-- Exercise materials follows --
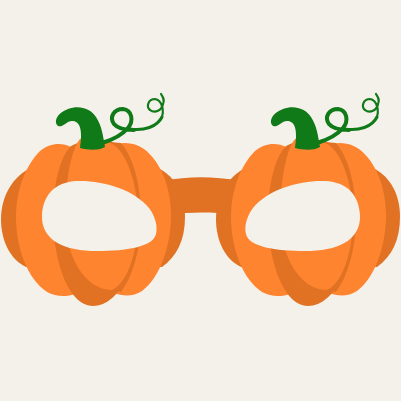
<!DOCTYPE html>
<html lang="en">
<head>
<meta charset="utf-8">
<title>Pumpkin glasses</title>
<style>
:root {
  --paper: #f4f1ea;
  --orange: #ff842f;
  --rust: #e17223;
  --leaf: #107a18;
}
html, body { margin: 0; overflow: hidden; background: var(--paper); }
svg { display: block; width: 401px; height: 401px; }
.paper { fill: var(--paper); }
.light { fill: var(--orange); }
.shade { fill: var(--rust); }
.stem { fill: var(--leaf); }
.tendril { fill: none; stroke: var(--leaf); stroke-linecap: round; stroke-linejoin: round; }
</style>
</head>
<body>
<svg viewBox="0 0 401 401" role="img" aria-label="Party glasses with two pumpkin frames">
  <defs>
    <g id="pumpkin">
      <path class="shade" d="M32 167C13 176 1 196 1 219C1 242 11 260 26 267L162 267C177 256 185 240 185 217C185 195 176 177 158 168Z"/>
      <path class="light" d="M71 147C62 142 49 143 40 151C25 166 16 191 16 217C16 247 27 279 47 292C56 297 66 297 76 294L93 220Z"/>
      <path class="light" d="M112 146C121 141 135 142 144 149C161 162 171 187 171 215C171 246 160 278 142 291C133 297 122 296 114 293L93 220Z"/>
      <path class="shade" d="M71 146C59 158 53 188 53 216C53 255 66 305 93 306C121 306 141 259 141 217C141 187 134 158 121 143C108 142 86 137 71 146Z"/>
      <path class="light" d="M80 139C70 151 65 186 65 220C66 255 84 290 112 290C129 282 138 248 138 217C138 188 128 155 114 145C104 138 90 136 80 139Z"/>
      <path class="shade" d="M139 217C138 251 129 283 112 290L121 292C133 276 141 248 141 217Z"/>
      <path class="stem" d="M80 148C82 135 82 122 73 121C67 120 63 128 58 126C53 122 57 113 68 109C79 105 90 108 96 117C102 126 103 136 105 147C98 151 88 150 80 148Z"/>
      <path class="tendril" stroke-width="4" d="M102 143C112 140 122 135 128 128C134 121 132 110 123 109C114 109 109 117 114 124C118 129 126 130 134 130"/>
      <path class="tendril" stroke-width="3" d="M130 129C144 131 157 127 162 117"/>
      <path class="tendril" stroke-width="2.2" d="M161 119C165 111 162 100 155 99C148 99 146 107 150 110C155 114 162 110 163 104C165 100 163 97 161 94"/>
    </g>
    <path id="eye" class="paper" d="M42 215C43 196 54 182 77 181C101 180 134 189 149 208C155 216 158 226 156 234C153 247 126 251 97 251C65 251 41 241 42 215Z"/>
  </defs>
  <rect class="paper" width="401" height="401"/>
  <path class="shade" d="M164 181C187 176 214 176 240 181L234 214C212 212 191 212 170 214Z"/>
  <use href="#pumpkin"/>
  <use href="#pumpkin" x="215"/>
  <use href="#eye"/>
  <use href="#eye" transform="matrix(-1 0 0 1 402 0)"/>
</svg>
</body>
</html>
-- Exercise materials concluded --
* [Required work]:
Scan the material above for lines that contain the string "path", and copy each such line.

* [Response]:
      <path class="shade" d="M32 167C13 176 1 196 1 219C1 242 11 260 26 267L162 267C177 256 185 240 185 217C185 195 176 177 158 168Z"/>
      <path class="light" d="M71 147C62 142 49 143 40 151C25 166 16 191 16 217C16 247 27 279 47 292C56 297 66 297 76 294L93 220Z"/>
      <path class="light" d="M112 146C121 141 135 142 144 149C161 162 171 187 171 215C171 246 160 278 142 291C133 297 122 296 114 293L93 220Z"/>
      <path class="shade" d="M71 146C59 158 53 188 53 216C53 255 66 305 93 306C121 306 141 259 141 217C141 187 134 158 121 143C108 142 86 137 71 146Z"/>
      <path class="light" d="M80 139C70 151 65 186 65 220C66 255 84 290 112 290C129 282 138 248 138 217C138 188 128 155 114 145C104 138 90 136 80 139Z"/>
      <path class="shade" d="M139 217C138 251 129 283 112 290L121 292C133 276 141 248 141 217Z"/>
      <path class="stem" d="M80 148C82 135 82 122 73 121C67 120 63 128 58 126C53 122 57 113 68 109C79 105 90 108 96 117C102 126 103 136 105 147C98 151 88 150 80 148Z"/>
      <path class="tendril" stroke-width="4" d="M102 143C112 140 122 135 128 128C134 121 132 110 123 109C114 109 109 117 114 124C118 129 126 130 134 130"/>
      <path class="tendril" stroke-width="3" d="M130 129C144 131 157 127 162 117"/>
      <path class="tendril" stroke-width="2.2" d="M161 119C165 111 162 100 155 99C148 99 146 107 150 110C155 114 162 110 163 104C165 100 163 97 161 94"/>
    <path id="eye" class="paper" d="M42 215C43 196 54 182 77 181C101 180 134 189 149 208C155 216 158 226 156 234C153 247 126 251 97 251C65 251 41 241 42 215Z"/>
  <path class="shade" d="M164 181C187 176 214 176 240 181L234 214C212 212 191 212 170 214Z"/>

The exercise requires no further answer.